*** DATA EXTRACT Section Begins ***

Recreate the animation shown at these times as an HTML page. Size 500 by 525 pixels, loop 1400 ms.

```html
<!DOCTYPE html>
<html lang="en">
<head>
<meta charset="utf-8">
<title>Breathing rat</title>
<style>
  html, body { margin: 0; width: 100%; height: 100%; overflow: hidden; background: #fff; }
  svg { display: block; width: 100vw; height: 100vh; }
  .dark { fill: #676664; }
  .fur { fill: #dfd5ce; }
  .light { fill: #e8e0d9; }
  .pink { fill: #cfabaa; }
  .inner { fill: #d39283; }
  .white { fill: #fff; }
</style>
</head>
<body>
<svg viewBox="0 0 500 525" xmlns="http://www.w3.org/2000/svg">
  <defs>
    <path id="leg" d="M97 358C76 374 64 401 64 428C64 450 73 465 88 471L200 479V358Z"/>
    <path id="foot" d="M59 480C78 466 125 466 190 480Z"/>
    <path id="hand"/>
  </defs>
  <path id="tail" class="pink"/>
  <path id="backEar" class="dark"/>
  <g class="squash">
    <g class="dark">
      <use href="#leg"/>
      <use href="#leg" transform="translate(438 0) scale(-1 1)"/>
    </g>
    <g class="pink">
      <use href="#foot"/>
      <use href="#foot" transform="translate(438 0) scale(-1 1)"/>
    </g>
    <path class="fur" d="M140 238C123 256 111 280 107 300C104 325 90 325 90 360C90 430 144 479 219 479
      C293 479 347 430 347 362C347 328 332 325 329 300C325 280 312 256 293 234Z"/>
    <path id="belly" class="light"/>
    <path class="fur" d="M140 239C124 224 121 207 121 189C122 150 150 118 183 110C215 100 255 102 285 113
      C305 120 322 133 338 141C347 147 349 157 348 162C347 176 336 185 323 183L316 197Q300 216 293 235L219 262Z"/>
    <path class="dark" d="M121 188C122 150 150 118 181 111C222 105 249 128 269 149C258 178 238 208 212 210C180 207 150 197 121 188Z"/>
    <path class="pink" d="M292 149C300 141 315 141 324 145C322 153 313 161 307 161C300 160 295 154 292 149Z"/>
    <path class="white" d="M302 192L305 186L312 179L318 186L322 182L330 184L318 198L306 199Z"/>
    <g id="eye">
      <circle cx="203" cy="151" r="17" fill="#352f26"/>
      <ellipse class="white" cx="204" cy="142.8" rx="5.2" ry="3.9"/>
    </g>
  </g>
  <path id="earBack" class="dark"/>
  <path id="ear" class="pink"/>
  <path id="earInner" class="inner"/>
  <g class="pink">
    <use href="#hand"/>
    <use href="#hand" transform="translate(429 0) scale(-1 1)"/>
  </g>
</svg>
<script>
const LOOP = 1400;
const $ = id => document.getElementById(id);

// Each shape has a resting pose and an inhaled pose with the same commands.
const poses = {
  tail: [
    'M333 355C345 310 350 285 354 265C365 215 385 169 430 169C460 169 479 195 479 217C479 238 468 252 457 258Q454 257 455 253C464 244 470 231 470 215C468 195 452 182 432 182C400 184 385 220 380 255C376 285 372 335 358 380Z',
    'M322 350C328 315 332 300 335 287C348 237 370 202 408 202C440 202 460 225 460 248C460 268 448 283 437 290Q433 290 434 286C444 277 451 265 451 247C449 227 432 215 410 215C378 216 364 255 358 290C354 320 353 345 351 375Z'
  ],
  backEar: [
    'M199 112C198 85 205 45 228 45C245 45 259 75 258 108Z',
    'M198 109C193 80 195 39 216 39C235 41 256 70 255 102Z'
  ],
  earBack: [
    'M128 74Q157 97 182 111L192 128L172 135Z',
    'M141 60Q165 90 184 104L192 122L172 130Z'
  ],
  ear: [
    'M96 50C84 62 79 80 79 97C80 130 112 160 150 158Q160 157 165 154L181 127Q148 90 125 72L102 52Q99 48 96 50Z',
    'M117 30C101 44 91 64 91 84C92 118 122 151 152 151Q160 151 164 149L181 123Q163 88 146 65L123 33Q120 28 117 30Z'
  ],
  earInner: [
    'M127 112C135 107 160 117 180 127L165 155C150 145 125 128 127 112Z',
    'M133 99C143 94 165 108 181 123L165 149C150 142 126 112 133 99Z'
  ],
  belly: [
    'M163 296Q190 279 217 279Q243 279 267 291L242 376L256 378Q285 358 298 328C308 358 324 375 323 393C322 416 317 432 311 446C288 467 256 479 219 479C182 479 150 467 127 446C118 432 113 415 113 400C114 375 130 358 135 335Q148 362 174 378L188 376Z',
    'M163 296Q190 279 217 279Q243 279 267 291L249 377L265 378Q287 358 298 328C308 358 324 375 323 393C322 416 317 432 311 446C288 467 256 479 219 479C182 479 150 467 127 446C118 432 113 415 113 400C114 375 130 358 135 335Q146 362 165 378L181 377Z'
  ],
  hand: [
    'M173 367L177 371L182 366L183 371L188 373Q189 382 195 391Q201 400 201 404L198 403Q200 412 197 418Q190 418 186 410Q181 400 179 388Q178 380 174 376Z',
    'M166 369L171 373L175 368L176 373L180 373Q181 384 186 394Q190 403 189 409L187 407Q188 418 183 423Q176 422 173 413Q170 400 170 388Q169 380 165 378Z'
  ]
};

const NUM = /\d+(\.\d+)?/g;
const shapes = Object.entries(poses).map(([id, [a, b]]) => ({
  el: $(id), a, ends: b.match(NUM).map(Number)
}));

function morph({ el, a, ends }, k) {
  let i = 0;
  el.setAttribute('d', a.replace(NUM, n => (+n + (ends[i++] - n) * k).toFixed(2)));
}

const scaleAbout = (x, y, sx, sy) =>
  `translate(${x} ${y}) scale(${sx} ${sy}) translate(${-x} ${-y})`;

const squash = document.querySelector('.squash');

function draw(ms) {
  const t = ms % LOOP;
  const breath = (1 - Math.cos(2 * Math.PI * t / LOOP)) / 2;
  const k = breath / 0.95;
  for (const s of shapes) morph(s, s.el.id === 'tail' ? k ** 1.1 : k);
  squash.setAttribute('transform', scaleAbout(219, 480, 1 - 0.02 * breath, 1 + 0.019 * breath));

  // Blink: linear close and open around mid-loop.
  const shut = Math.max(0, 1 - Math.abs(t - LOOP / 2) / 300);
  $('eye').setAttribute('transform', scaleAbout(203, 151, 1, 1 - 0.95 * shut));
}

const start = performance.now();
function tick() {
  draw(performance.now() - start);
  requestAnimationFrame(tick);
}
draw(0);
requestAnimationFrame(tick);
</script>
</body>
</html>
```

*** DATA EXTRACT Section Ends ***

**TASK PROMPT**
Copy every line where the word "dark" is present in the entries above.

**ANSWER BOX**
  .dark { fill: #676664; }
  <path id="backEar" class="dark"/>
    <g class="dark">
    <path class="dark" d="M121 188C122 150 150 118 181 111C222 105 249 128 269 149C258 178 238 208 212 210C180 207 150 197 121 188Z"/>
  <path id="earBack" class="dark"/>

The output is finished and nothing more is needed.